AB 5 (Gonzalez), a bill clarifying independent contractor status supported by C.A.R., passed out of the Senate Labor, Public Employment and Retirement Committee. 
AB 5 seeks to clarify the application of the California Supreme Court decision in the Dynamex case which applies a three-part test to determine whether a worker is an independent contractor or an employee. C.A.R. supports AB 5 which recognizes that real estate brokerage activity is not governed by the Dynamex test.

AB 874 (Irwin), a bill that clarifies the definition of publicly available information pursuant to the California Consumer Privacy Act (CCPA), supported by C.A.R. passed out of the Senate Judiciary Committee.
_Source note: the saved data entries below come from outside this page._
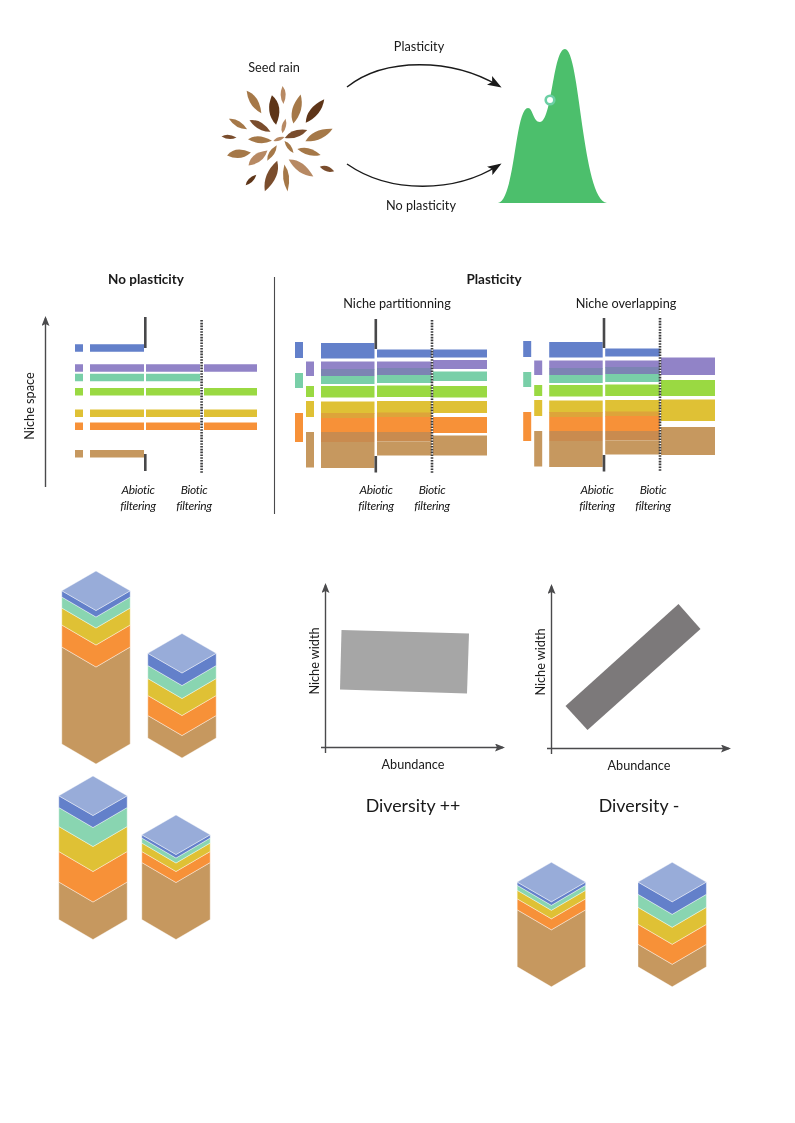
<!DOCTYPE html>
<html lang="en">
<head>
<meta charset="utf-8">
<title>Plasticity and niche space</title>
<style>
:root{--blue:#6380ca;--sky:#98acd9;--purple:#9183c7;--teal:#79cfa8;--mint:#89d5b1;--green:#9ad942;--yellow:#dfc135;--orange:#f79138;--brown:#c6985f;--hill:#4cbf6c;--ink:#1a1a1a;--axis:#4a4a4c}
*{box-sizing:border-box;margin:0}
html,body{width:795px;height:1123px;overflow:hidden;background:#fff}
body{font:12.7px/16px Lato,"Open Sans",sans-serif;color:var(--ink)}
main{display:grid;grid-template-rows:240px 300px 583px;width:795px;height:1123px}
section{position:relative;--top:0px}
.filtering{--top:240px}
.outcome{--top:540px}
svg{display:block;width:100%;height:100%}
.label{position:absolute;left:var(--x);top:calc(var(--y) - var(--top));transform:translate(-50%,-50%);white-space:nowrap;text-align:center;font-size:inherit;font-weight:400}
.heading{font-size:13.5px;font-weight:700}
.filter{font-size:12px;font-style:italic;letter-spacing:-.3px}
.upright{transform:translate(-50%,-50%) rotate(-90deg)}
.result{font-size:17.8px;line-height:22px}
.blue{fill:var(--blue)}.purple{fill:var(--purple)}.teal{fill:var(--teal)}.mint{fill:var(--mint)}.green{fill:var(--green)}.yellow{fill:var(--yellow)}.orange{fill:var(--orange)}.brown{fill:var(--brown)}.sky{fill:var(--sky)}
.purple-teal{fill:#7c84b3}.yellow-orange{fill:#dda43a}.orange-brown{fill:#c98b4f}
.axis{fill:none;stroke:var(--axis);stroke-width:1.4}
.curve{fill:none;stroke:var(--ink);stroke-width:1.4}
.abiotic{fill:none;stroke:#48484a;stroke-width:2.6}
.biotic{fill:none;stroke:#3c3c3e;stroke-width:2.6;stroke-dasharray:1.6 1.2}
.species{fill:none;stroke-width:7.5}
.prism{stroke:#fff;stroke-width:.4}
.tan{fill:#a57848}.light{fill:#b78963}.dark{fill:#7a4d2d}.deep{fill:#5e3518}
</style>
</head>
<body>
<main>
<section class="pathways">
<svg viewBox="0 0 795 240" aria-hidden="true">
<defs>
<path id="seed" d="M-15 0Q-3-9 15 0Q1 8-15 0Z"/>
<marker id="arrowhead" viewBox="0 0 14 10" refX="11" refY="5" markerWidth="14" markerHeight="10" markerUnits="userSpaceOnUse" orient="auto"><path d="M0 0L14 5L0 10L3 5Z" fill="#1a1a1a"/></marker>
<marker id="axis-tip" viewBox="0 0 10 8" refX="8" refY="4" markerWidth="10" markerHeight="8" markerUnits="userSpaceOnUse" orient="auto"><path d="M0 0L10 4L0 8L2 4Z" fill="#4a4a4c"/></marker>
</defs>
<g class="seeds">
<g class="tan">
<use href="#seed" transform="translate(254 102) rotate(57) scale(.9)"/>
<use href="#seed" transform="translate(297 109) rotate(-76)"/>
<use href="#seed" transform="translate(238 124) rotate(30) scale(.7)"/>
<use href="#seed" transform="translate(319 135) rotate(-25)"/>
<use href="#seed" transform="translate(260 140) rotate(4) scale(.8)"/>
<use href="#seed" transform="translate(239 154) rotate(-7) scale(.8 1)"/>
<use href="#seed" transform="translate(289 147) rotate(53) scale(.5)"/>
<use href="#seed" transform="translate(309 152) rotate(14) scale(.8)"/>
<use href="#seed" transform="translate(272 153) rotate(-58) scale(.6)"/>
<use href="#seed" transform="translate(286 178) rotate(83) scale(.9 .7)"/>
</g>
<g class="light">
<use href="#seed" transform="translate(283 95) rotate(87) scale(.6)"/>
<use href="#seed" transform="translate(284 126) rotate(-78) scale(.5)"/>
<use href="#seed" transform="translate(258 158) rotate(-38) scale(.8 1)"/>
<use href="#seed" transform="translate(301 168) rotate(35)"/>
<use href="#seed" transform="translate(279 139) rotate(-20) scale(.4)"/>
</g>
<g class="dark">
<use href="#seed" transform="translate(260 126) rotate(29) scale(.8)"/>
<use href="#seed" transform="translate(296 134) rotate(-20) scale(.8)"/>
<use href="#seed" transform="translate(229 137) rotate(4) scale(.5)"/>
<use href="#seed" transform="translate(327 169) rotate(17) scale(.5 .6)"/>
<use href="#seed" transform="translate(271 176) rotate(112) scale(1.1)"/>
</g>
<g class="deep">
<use href="#seed" transform="translate(274 110) rotate(82) scale(1 1.2)"/>
<use href="#seed" transform="translate(315 111) rotate(-52)"/>
<use href="#seed" transform="translate(251 180) rotate(-45) scale(.5)"/>
</g>
</g>
<g class="curve">
<path d="M347 87C385 57 452 58 499 86" marker-end="url(#arrowhead)"/>
<path d="M347 164C390 194 455 193 499 165" marker-end="url(#arrowhead)"/>
</g>
<path fill="var(--hill)" d="M498 203C515 200 515 108 528 108C533 108 533 122 540 122C552 122 553 49 565 49C580 49 582 200 607 203Z"/>
<circle cx="550" cy="100" r="4.3" fill="#fff" stroke="#6bcfa4" stroke-width="2.6"/>
</svg>
<p class="label" style="--x:274px;--y:67px">Seed rain</p>
<p class="label" style="--x:419px;--y:46px">Plasticity</p>
<p class="label" style="--x:421px;--y:205px">No plasticity</p>
</section>

<section class="filtering">
<svg viewBox="0 240 795 300" aria-hidden="true">
<path class="axis" d="M45.5 487V318" marker-end="url(#axis-tip)"/>
<path class="axis" d="M274.5 277V514" style="stroke-width:1.1"/>
<g class="species">
<path stroke="var(--blue)" d="M75 348h8M90 348h54"/>
<path stroke="var(--purple)" d="M75 368h8M90 368h54M146 368h54M204 368h53"/>
<path stroke="var(--teal)" d="M75 377.5h8M90 377.5h54M146 377.5h54"/>
<path stroke="var(--green)" d="M75 391.7h8M90 391.7h54M146 391.7h54M204 391.7h53"/>
<path stroke="var(--yellow)" d="M75 413.3h8M90 413.3h54M146 413.3h54M204 413.3h53"/>
<path stroke="var(--orange)" d="M75 426.2h8M90 426.2h54M146 426.2h54M204 426.2h53"/>
<path stroke="var(--brown)" d="M75 453.7h8M90 453.7h54"/>
</g>
<path class="abiotic" d="M145.3 317V348M145.3 454V471"/>
<path class="biotic" d="M201.6 320V474"/>
<g id="filtered-niches">
<g class="niche-widths">
<rect class="blue" x="295" y="342" width="8" height="16"/>
<rect class="purple" x="306" y="361.5" width="8" height="14.5"/>
<rect class="teal" x="295" y="373" width="8" height="15"/>
<rect class="green" x="306" y="386" width="8" height="11"/>
<rect class="yellow" x="306" y="401" width="8" height="16"/>
<rect class="orange" x="295" y="413" width="8" height="29"/>
<rect class="brown" x="306" y="432" width="8" height="35.5"/>
</g>
<g class="before-abiotic">
<rect class="blue" x="321" y="343" width="53.5" height="15.5"/>
<rect class="purple" x="321" y="361.5" width="53.5" height="8"/>
<rect class="purple-teal" x="321" y="369" width="53.5" height="7"/>
<rect class="teal" x="321" y="376" width="53.5" height="8"/>
<rect class="green" x="321" y="386" width="53.5" height="11.5"/>
<rect class="yellow" x="321" y="401.5" width="53.5" height="12"/>
<rect class="yellow-orange" x="321" y="413" width="53.5" height="5"/>
<rect class="orange" x="321" y="418" width="53.5" height="14"/>
<rect class="orange-brown" x="321" y="432" width="53.5" height="10"/>
<rect class="brown" x="321" y="442" width="53.5" height="26"/>
</g>
<g class="after-abiotic">
<rect class="blue" x="377" y="349.5" width="54.5" height="8"/>
<rect class="purple" x="377" y="361.5" width="54.5" height="7"/>
<rect class="purple-teal" x="377" y="368" width="54.5" height="7"/>
<rect class="teal" x="377" y="375" width="54.5" height="8"/>
<rect class="green" x="377" y="385.5" width="54.5" height="11.5"/>
<rect class="yellow" x="377" y="401" width="54.5" height="12"/>
<rect class="yellow-orange" x="377" y="412.5" width="54.5" height="5"/>
<rect class="orange" x="377" y="417" width="54.5" height="15"/>
<rect class="orange-brown" x="377" y="432" width="54.5" height="9.5"/>
<rect class="brown" x="377" y="441.5" width="54.5" height="14"/>
</g>
<path class="abiotic" d="M375.8 319V349M375.8 456V472.5"/>
</g>
<use href="#filtered-niches" x="228.2" y="-1"/>
<g class="partitioned">
<rect class="blue" x="433" y="349.5" width="54" height="8"/>
<rect class="purple" x="433" y="360" width="54" height="9"/>
<rect class="teal" x="433" y="371.5" width="54" height="9.5"/>
<rect class="green" x="433" y="386" width="54" height="11.5"/>
<rect class="yellow" x="433" y="401" width="54" height="12"/>
<rect class="orange" x="433" y="417" width="54" height="16"/>
<rect class="brown" x="433" y="435.5" width="54" height="20"/>
</g>
<g class="overlapping">
<rect class="purple" x="661" y="357.5" width="54" height="17.5"/>
<rect class="green" x="661" y="380" width="54" height="16"/>
<rect class="yellow" x="661" y="399.5" width="54" height="21.5"/>
<rect class="brown" x="661" y="427" width="54" height="28"/>
</g>
<path class="biotic" d="M432 320V473M660 318V472"/>
</svg>
<h2 class="label heading" style="--x:146px;--y:279px">No plasticity</h2>
<h2 class="label heading" style="--x:494px;--y:279px">Plasticity</h2>
<h3 class="label" style="--x:397px;--y:303px">Niche partitionning</h3>
<h3 class="label" style="--x:626px;--y:303px">Niche overlapping</h3>
<p class="label upright" style="--x:29px;--y:406px">Niche space</p>
<p class="label filter" style="--x:138px;--y:498px">Abiotic<br>filtering</p>
<p class="label filter" style="--x:194px;--y:498px">Biotic<br>filtering</p>
<p class="label filter" style="--x:376px;--y:498px">Abiotic<br>filtering</p>
<p class="label filter" style="--x:432px;--y:498px">Biotic<br>filtering</p>
<p class="label filter" style="--x:597px;--y:498px">Abiotic<br>filtering</p>
<p class="label filter" style="--x:653px;--y:498px">Biotic<br>filtering</p>
</section>

<section class="outcome">
<svg viewBox="0 540 795 583" aria-hidden="true">
<defs><path id="prism-top" class="sky" d="M0 0L34.2 19.8L0 39.5L-34.2 19.8Z"/></defs>
<g class="prism">
<g transform="translate(96 571)">
<path class="brown" d="M-34.2 76L0 96L34.2 76V173L0 193L-34.2 173Z"/>
<path class="orange" d="M-34.2 54L0 74L34.2 54V76L0 96L-34.2 76Z"/>
<path class="yellow" d="M-34.2 37L0 57L34.2 37V54L0 74L-34.2 54Z"/>
<path class="mint" d="M-34.2 26L0 46L34.2 26V37L0 57L-34.2 37Z"/>
<path class="blue" d="M-34.2 19.8L0 39.5L34.2 19.8V26L0 46L-34.2 26Z"/>
<use href="#prism-top"/>
</g>
<g id="even-prism" transform="translate(182 633.5)">
<path class="brown" d="M-34.2 82L0 102L34.2 82V104.5L0 124.5L-34.2 104.5Z"/>
<path class="orange" d="M-34.2 62L0 82L34.2 62V82L0 102L-34.2 82Z"/>
<path class="yellow" d="M-34.2 45L0 65L34.2 45V62L0 82L-34.2 62Z"/>
<path class="mint" d="M-34.2 32L0 52L34.2 32V45L0 65L-34.2 45Z"/>
<path class="blue" d="M-34.2 19.8L0 39.5L34.2 19.8V32L0 52L-34.2 32Z"/>
<use href="#prism-top"/>
</g>
<g transform="translate(93 776)">
<path class="brown" d="M-34.2 106L0 126L34.2 106V143.5L0 163.5L-34.2 143.5Z"/>
<path class="orange" d="M-34.2 75.5L0 95.5L34.2 75.5V106L0 126L-34.2 106Z"/>
<path class="yellow" d="M-34.2 50.5L0 70.5L34.2 50.5V75.5L0 95.5L-34.2 75.5Z"/>
<path class="mint" d="M-34.2 31.5L0 51.5L34.2 31.5V50.5L0 70.5L-34.2 50.5Z"/>
<path class="blue" d="M-34.2 19.8L0 39.5L34.2 19.8V31.5L0 51.5L-34.2 31.5Z"/>
<use href="#prism-top"/>
</g>
<g id="uneven-prism" transform="translate(176 815)">
<path class="brown" d="M-34.2 47.5L0 67.5L34.2 47.5V104.5L0 124.5L-34.2 104.5Z"/>
<path class="orange" d="M-34.2 36.5L0 56.5L34.2 36.5V47.5L0 67.5L-34.2 47.5Z"/>
<path class="yellow" d="M-34.2 28L0 48L34.2 28V36.5L0 56.5L-34.2 36.5Z"/>
<path class="mint" d="M-34.2 23L0 43L34.2 23V28L0 48L-34.2 28Z"/>
<path class="blue" d="M-34.2 19.8L0 39.5L34.2 19.8V23L0 43L-34.2 23Z"/>
<use href="#prism-top"/>
</g>
<use href="#uneven-prism" x="375.4" y="47.3"/>
<use href="#even-prism" x="490.2" y="228.8"/>
</g>
<g class="axis">
<path d="M325.5 753V585" marker-end="url(#axis-tip)"/>
<path d="M321 747.5H503" marker-end="url(#axis-tip)"/>
<path d="M551.5 754V586" marker-end="url(#axis-tip)"/>
<path d="M547 748.5H729" marker-end="url(#axis-tip)"/>
</g>
<polygon fill="#a6a6a6" points="341.5,630 469,633.5 467,693.5 340,689.5"/>
<polygon fill="#7c797a" points="565.5,706 678.5,604 700.5,629 587.5,730"/>
</svg>
<p class="label upright" style="--x:314px;--y:661px">Niche width</p>
<p class="label" style="--x:413px;--y:764px">Abundance</p>
<p class="label result" style="--x:413px;--y:805px">Diversity ++</p>
<p class="label upright" style="--x:540px;--y:662px">Niche width</p>
<p class="label" style="--x:639px;--y:765px">Abundance</p>
<p class="label result" style="--x:639px;--y:805px">Diversity -</p>
</section>
</main>
</body>
</html>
AB 874 will clarify the definition of “personal information” as defined in the CCPA to include “publicly available” information from federal, state, or local government records. This bill removes the ambiguity in the law that specifies publicly available information is not considered “publicly available” if the information is not used for the sole purpose for which the data is maintained and made available by these government sources. This clarification provides certainty to resources used in real estate transactions where publicly available information from government sources is used every day by industry professionals. 

AB 740 (Burke), a bill that incentivizes the availability of homeowners’ insurance in high fire hazard zones supported by C.A.R., passed out of the Senate Insurance Committee.  This measure would expand the eligible areas throughout the state for insurers who voluntarily choose to write home insurance policies in very high fire severity zones and relive these insurers from proportional liability to participate in the FAIR plan. C.A.R. supports AB 740 which provides an incentive to the insurance industry to provide homeowners with options when it comes to homeowners’ insurance by encouraging competitive pricing in areas that are traditionally difficult to insure.

SB 592 (Wiener), C.A.R.’s sponsored bill which expands the Housing Accountability Act to Accessory Dwelling Units (ADUs), passed out of the Assembly Local Government Committee.  Existing law prohibits local agencies from disapproving housing projects that are consistent with local planning and zoning requirements, unless the project adversely impacts public health or safety. Local governments failing to comply with the Housing Accountability Act are also subject to monetary fines. In 2018 C.A.R. co-sponsored SB 831 by Senator Wieckowski which, as introduced, contained a provision (that was later removed) to apply the penalties of the HAA to local governments who failed to approve ADUs. SB 592 seeks to encourage the development of vitally needed housing units throughout California by expanding the Housing Accountability Act to among other things, protect the development of an ADUs.

Regulatory Update

Permanent Local Housing Allocation Draft Guidelines released.
In 2017, the Governor signed SB 2 (Atkins) into law as a part of a 15-bill housing package aimed at addressing the state’s housing shortage and high housing costs. Specifically, SB 2 funds affordable housing programs by imposing a flat $75 per document recording fee on every real estate instrument, not part of a sales transaction. SB 2 dedicated 20% of the program funds to affordable owner-occupied workforce housing programs. In January 2019, the Department of Housing and Community Development (DHCD) released a Permanent Local Housing Allocation (PLHA) Framing Paper soliciting comments on a variety of program parameters, including a proposed definition of “affordable Owner-occupied Workforce Housing” (AOWH), which is consistent with C.A.R. policy (i.e. 120% AMI, allowing consideration of a higher AMI for “high cost areas”). In order to guarantee the judicious disbursement of SB 2 program funds, C.A.R. requested that the definition for AOWH be established by regulation rather than unenforceable guidelines. DCHD is currently reviewing comments submitted on the PLHA Draft Guidelines and should be releasing finalized PLHA Guidelines this Fall.

CalHome Draft Guidelines released.
SB 3 (Beall, 2017) placed a $4 billion general obligation bond on the November 2018 ballot (Proposition 1). $3 billion of this bond will be allocated among programs that assist affordable housing developments, like the CalHome Program. In June 2019 the Department of Housing and Community Development (DHCD) released the CalHome Draft Guidelines (Guidelines), providing direction to local public agencies and nonprofit developers on how to allocate Proposition 1 funds. Specifically, the Guidelines expand the program to include Accessory Dwelling Units (ADUs) and Junior Accessory Dwelling Units (JADUs) and expands access to families making up to 120% of the area median income (AMI). Expanding access of Proposition 1 bond funds will serve as a large step toward providing more affordable housing options to all Californians. C.A.R. submitted a letter in support of the CalHome Draft Guidelines which are scheduled to be finalized this Fall.